Capitalizing on his courtroom skills, Henry launched his political career in 1765 by winning a seat in the Virginia House of Burgesses, where he challenged the British Parliament’s colonial tax policies. In 1774 and 1775, he represented Virginia at the First and Second Continental Congresses, respectively, in Philadelphia. On the eve of the American Revolution, Henry famously proclaimed: “Gentlemen may cry, peace, peace — but there is not peace. The war is actually begun! … I know not what course others may take, but as for me, give me liberty or give me death!”
In 1784, Henry was again elected governor of Virginia and served until 1786. He declined to attend the Constitutional Convention of 1787, reputedly saying that he “smelt a rat in Philadelphia, tending toward the monarchy.”
Henry sought to sway his fellow Virginians against ratifying the U.S. Constitution.

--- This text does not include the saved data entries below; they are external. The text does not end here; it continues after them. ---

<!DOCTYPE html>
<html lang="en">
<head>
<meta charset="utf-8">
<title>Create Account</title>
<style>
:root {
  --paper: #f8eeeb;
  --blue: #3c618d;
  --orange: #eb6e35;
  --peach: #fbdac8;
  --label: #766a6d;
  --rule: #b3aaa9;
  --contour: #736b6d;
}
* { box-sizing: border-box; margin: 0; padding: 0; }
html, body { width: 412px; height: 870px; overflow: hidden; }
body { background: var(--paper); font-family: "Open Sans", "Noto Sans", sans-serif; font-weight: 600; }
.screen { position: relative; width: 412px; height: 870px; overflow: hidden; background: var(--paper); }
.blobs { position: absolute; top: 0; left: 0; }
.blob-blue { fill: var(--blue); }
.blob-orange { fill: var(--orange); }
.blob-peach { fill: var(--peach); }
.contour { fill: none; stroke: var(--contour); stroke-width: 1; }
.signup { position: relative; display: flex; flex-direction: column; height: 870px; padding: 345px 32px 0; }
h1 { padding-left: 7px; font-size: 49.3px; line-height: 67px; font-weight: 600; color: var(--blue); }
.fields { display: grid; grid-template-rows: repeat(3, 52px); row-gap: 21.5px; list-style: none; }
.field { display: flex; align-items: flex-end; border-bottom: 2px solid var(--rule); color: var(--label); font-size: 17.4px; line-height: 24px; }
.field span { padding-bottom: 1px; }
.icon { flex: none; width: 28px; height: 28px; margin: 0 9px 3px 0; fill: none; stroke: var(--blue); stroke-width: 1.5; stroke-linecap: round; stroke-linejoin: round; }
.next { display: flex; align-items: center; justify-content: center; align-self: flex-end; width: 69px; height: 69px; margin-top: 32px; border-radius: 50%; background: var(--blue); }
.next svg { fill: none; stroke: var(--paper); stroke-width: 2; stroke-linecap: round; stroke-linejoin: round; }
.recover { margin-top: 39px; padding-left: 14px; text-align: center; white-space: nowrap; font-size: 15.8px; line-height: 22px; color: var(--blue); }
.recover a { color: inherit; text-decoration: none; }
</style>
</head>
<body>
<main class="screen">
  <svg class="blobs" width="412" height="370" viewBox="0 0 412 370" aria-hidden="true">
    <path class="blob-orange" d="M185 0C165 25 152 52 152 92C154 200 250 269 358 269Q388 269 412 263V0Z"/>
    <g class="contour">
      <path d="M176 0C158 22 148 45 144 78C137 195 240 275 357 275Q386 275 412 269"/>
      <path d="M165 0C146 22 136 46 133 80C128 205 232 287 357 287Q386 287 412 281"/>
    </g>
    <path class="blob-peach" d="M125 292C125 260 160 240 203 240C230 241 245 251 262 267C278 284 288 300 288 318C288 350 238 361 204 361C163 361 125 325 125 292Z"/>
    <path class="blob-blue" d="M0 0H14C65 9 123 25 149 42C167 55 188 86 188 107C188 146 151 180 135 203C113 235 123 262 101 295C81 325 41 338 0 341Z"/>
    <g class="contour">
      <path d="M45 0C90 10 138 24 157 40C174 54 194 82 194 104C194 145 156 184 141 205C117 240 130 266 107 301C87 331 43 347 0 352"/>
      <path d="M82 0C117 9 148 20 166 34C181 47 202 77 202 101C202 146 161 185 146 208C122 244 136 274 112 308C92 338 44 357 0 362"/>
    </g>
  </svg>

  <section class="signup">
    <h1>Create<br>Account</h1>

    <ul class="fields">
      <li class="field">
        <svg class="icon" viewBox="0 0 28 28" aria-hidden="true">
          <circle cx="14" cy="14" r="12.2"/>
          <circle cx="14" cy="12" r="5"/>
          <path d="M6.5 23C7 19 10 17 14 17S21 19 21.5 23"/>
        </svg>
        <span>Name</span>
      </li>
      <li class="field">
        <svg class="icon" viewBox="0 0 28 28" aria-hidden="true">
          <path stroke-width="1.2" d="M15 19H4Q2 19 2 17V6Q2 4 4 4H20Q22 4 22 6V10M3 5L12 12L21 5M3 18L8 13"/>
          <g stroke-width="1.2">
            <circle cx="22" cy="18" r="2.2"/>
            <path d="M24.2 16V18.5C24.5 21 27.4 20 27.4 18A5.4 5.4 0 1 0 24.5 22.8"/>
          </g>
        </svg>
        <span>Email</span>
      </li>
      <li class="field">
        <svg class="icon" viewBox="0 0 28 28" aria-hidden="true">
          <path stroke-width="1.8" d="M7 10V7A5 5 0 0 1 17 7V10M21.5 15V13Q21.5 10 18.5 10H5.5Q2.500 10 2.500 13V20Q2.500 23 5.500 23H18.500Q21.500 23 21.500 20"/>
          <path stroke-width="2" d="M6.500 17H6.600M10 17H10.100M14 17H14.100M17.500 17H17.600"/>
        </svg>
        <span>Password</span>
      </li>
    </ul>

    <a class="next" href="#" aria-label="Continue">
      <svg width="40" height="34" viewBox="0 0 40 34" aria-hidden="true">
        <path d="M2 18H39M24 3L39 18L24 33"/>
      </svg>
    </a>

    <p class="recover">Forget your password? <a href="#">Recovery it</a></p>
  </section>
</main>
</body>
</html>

He nearly succeeded, arguing that it gave away too much power to the federal government. Once it passed, however, he was instrumental in attaching the Bill of Rights to the founding document.
President George Washington offered him multiple posts, including secretary of state, chief justice of the U.S. Supreme Court and minister to Spain. Henry turned them all down.
In the wake of the French Revolution, which took a radical turn, Henry, fearing a similar fate could befall the new republic, which was beginning to experience popular unrest, altered his views and became a Federalist. He supported the policies of Washington and John Adams and denounced the Virginia and Kentucky resolutions, which argued that states had the right to nullify federal laws that they regarded as unconstitutional.
As historian Richard Beeman noted in a 1974 biography, Henry was a man who “did not bother to write much of anything down.” The lack of primary source materials regarding Henry — only a handful of papers and a few of his speeches survive — has frustrated Henry’s biographers.
Two years before publishing his biography of Henry in 1817, William Wirt (1772-1834), a historian who also served as a U.S. attorney general, commented, “It is all speaking, speaking, speaking. ‘Tis true he could talk — Gods! how he could talk! but … to make the matter worse, from 1763 to 1789 … not one of his speeches lives in print, writing or memory.”
For his part, Beeman wrote that “the revolutionary firebrand, whatever his achievements, possessed a miserable sense of history.” By contrast, Beeman noted, Thomas Jefferson, who survived Henry by a quarter century, got to fill the paucity of historical information about Henry with his own largely negative recollections and opinions.